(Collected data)
---+---
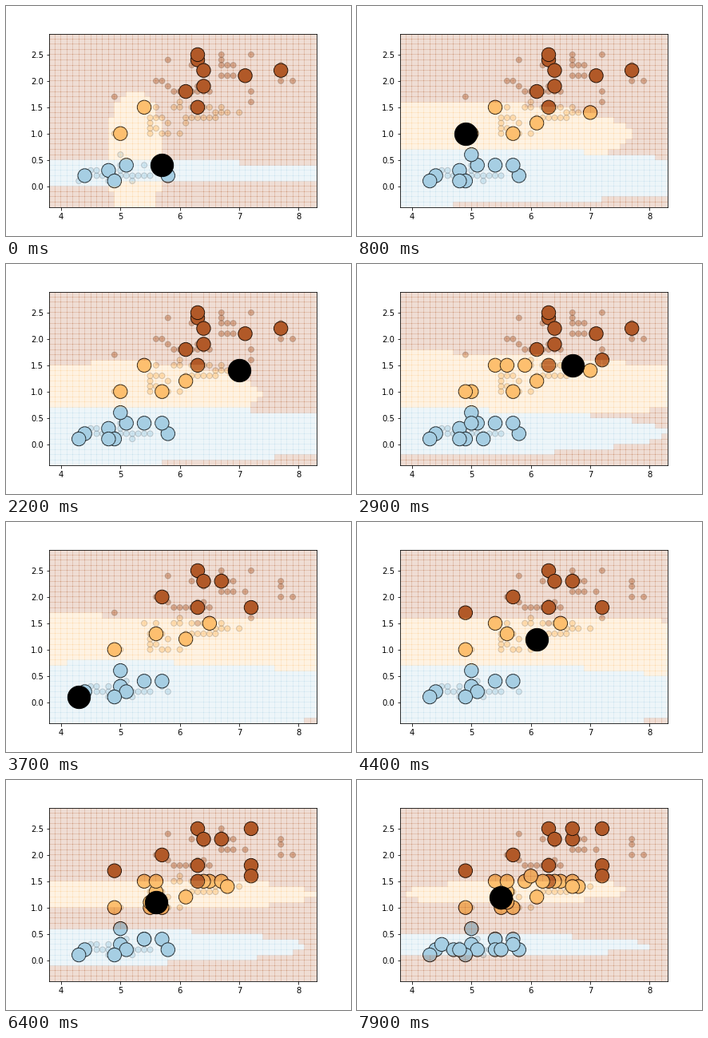
A matplotlib script for the animation above (8 s loop, 432x288 px).

```python
import numpy as np
import matplotlib.pyplot as plt
from matplotlib.animation import FuncAnimation
from matplotlib.colors import to_rgba_array

FRAMES, INTERVAL = 80, 100
X0, X1, Y0, Y1 = 38, 83, -4, 29  # plot limits in tenths
BLUE, ORANGE, BROWN = 0, 1, 2
COLORS = to_rgba_array(["#a6cee3", "#fdbf6f", "#b15928"])

# Labelled samples in query order, in tenths; the first 15 are given
RUN_A = [
    (63, 24), (63, 25), (64, 22), (77, 22), (71, 21), (61, 18), (64, 19),
    (63, 15), (54, 15), (50, 10), (44, 2), (48, 3), (49, 1), (58, 2), (51, 4),
    (57, 4), (43, 1), (50, 6), (48, 1), (57, 10), (54, 4), (61, 12), (70, 14),
    (49, 10), (59, 15), (72, 16), (50, 4), (56, 15), (52, 1), (67, 15),
    (60, 10),
]
RUN_B = [
    (63, 25), (64, 23), (67, 23), (57, 20), (63, 18), (72, 18), (49, 10),
    (56, 13), (61, 12), (65, 15), (50, 3), (51, 2), (49, 1), (54, 4), (44, 2),
    (50, 6), (57, 4), (43, 1), (49, 17), (54, 15), (55, 10), (67, 15),
    (57, 10), (54, 4), (72, 16), (64, 15), (58, 2), (63, 15), (56, 15),
    (68, 14), (72, 25), (55, 11), (56, 11), (67, 25), (57, 3), (59, 15),
    (45, 3), (62, 15), (54, 2), (60, 16), (47, 2), (67, 14), (55, 2), (48, 2),
    (55, 12),
]
LOW_BROWN = {(63, 15), (72, 16)}

# Evenly spaced rows of the remaining pool: y, first x, end, spacing
ROWS = [
    (2, 46, 56, 1), (3, 46, 52, 4), (10, 55, 61, 3), (12, 55, 59, 3),
    (13, 55, 58, 1), (13, 61, 67, 1), (14, 66, 69, 1), (15, 60, 65, 2),
    (18, 59, 66, 1), (19, 58, 64, 5), (20, 56, 58, 1), (20, 77, 80, 2),
    (21, 67, 70, 1), (23, 67, 70, 1), (23, 62, 78, 15), (24, 58, 68, 9),
]

# step: samples shown, then the orange and blue regions as sheared
# ellipses (centre x, centre y, shear, radius x, radius y)
KEYS_A = {
    0: (16, (52, 5.5, 0, 5, 12), (38, 2.1, 0, 69, 2.13)),
    7: (23, (50, 9, 0, 23.2, 6.2), (38, 1.35, 0, 58.7, 5.64)),
    15: (31, (38, 11.4, -.025, 60, 6.1), (45, 1.8, 0, 35.5, 4.17)),
}
KEYS_B = {
    0: (16, (38, 10.8, -.01, 100, 5.31), (49.5, .72, 0, 45.2, 6.4)),
    2: (18, (38, 10.8, -.01, 100, 5.31), (49.5, .72, 0, 45.2, 6.4)),
    17: (24, (38, 9.4, 0, 100, 6), (49, .25, 0, 38.7, 5.95)),
    29: (33, (55, 12, 0, 27.6, 2.88), (45, 2.1, 0, 35.4, 3.3)),
    44: (45, (57, 12.5, .02, 19, 2.2), (45, 2.3, 0, 34.6, 2.19)),
}

# first frame, samples, keys, first step
RUNS = [(0, RUN_A, KEYS_A, 0), (16, RUN_A, KEYS_A, 1), (35, RUN_B, KEYS_B, 0)]

cols = np.arange(X0, X1)
rows = np.arange(Y0, Y1)[:, None]


def label(p):
    if p[1] < 8:
        return BLUE
    return BROWN if p[1] >= 17 or p in LOW_BROWN else ORANGE


def colors(points):
    return COLORS[[label(p) for p in points]]


def inside(cx, cy, shear, rx, ry):
    dx = cols - cx
    dy = rows - cy - shear * dx
    return (dx / rx) ** 2 + (dy / ry) ** 2 < 1


def state(keys, step):
    """Sample count and class grid at a step."""
    table = np.array([np.hstack(k) for k in keys.values()])
    now = [np.interp(step, list(keys), column) for column in table.T]
    grid = np.full((Y1 - Y0, X1 - X0), BROWN)
    grid[inside(*now[1:6])] = ORANGE
    grid[inside(*now[6:])] = BLUE
    return int(now[0] + 1e-9), grid


fig = plt.figure(figsize=(6, 4), dpi=72)
ax = fig.add_axes([0.125, 0.125, 0.775, 0.755])
ax.set(xlim=(X0 / 10, X1 / 10), ylim=(Y0 / 10, Y1 / 10))

pool = sorted({*RUN_A, *RUN_B,
               *((x, y) for y, a, b, d in ROWS for x in range(a, b, d))})
faint = colors(pool)
faint[:, 3] = 0.4
ax.scatter(*np.array(pool).T / 10, s=50, c=faint, edgecolors=(0, 0, 0, 0.2),
           linewidths=1, zorder=1)
known = ax.scatter([], [], s=300, edgecolors="k", linewidths=1, zorder=1.2)
mesh = ax.pcolormesh(np.arange(X0, X1 + 1) / 10, np.arange(Y0, Y1 + 1) / 10,
                     state(KEYS_A, 0)[1], cmap="Paired", vmin=0, vmax=2,
                     alpha=0.2, snap=False, zorder=1.4)
query = ax.scatter([], [], s=800, c="k", zorder=1.6)


def update(frame):
    first, samples, keys, offset = [r for r in RUNS if r[0] <= frame][-1]
    step = frame - first + offset
    count, grid = state(keys, step)
    shown = samples[:count]
    # With nothing new to label, the query revisits a known spot
    if step and state(keys, step - 1)[0] == count:
        current = shown[np.random.default_rng(step).integers(count)]
    else:
        current = shown[-1]
    known.set_offsets(np.array(shown) / 10)
    known.set_facecolor(colors(shown))
    query.set_offsets([np.array(current) / 10])
    mesh.set_array(grid)
    return known, mesh, query


anim = FuncAnimation(fig, update, frames=FRAMES, interval=INTERVAL,
                     init_func=lambda: update(0), repeat=True)
plt.show()
```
---+---
**Problem to solve:** In the records above, find each line holding "current" and copy it.

**Reply:**
        current = shown[np.random.default_rng(step).integers(count)]
        current = shown[-1]
    query.set_offsets([np.array(current) / 10])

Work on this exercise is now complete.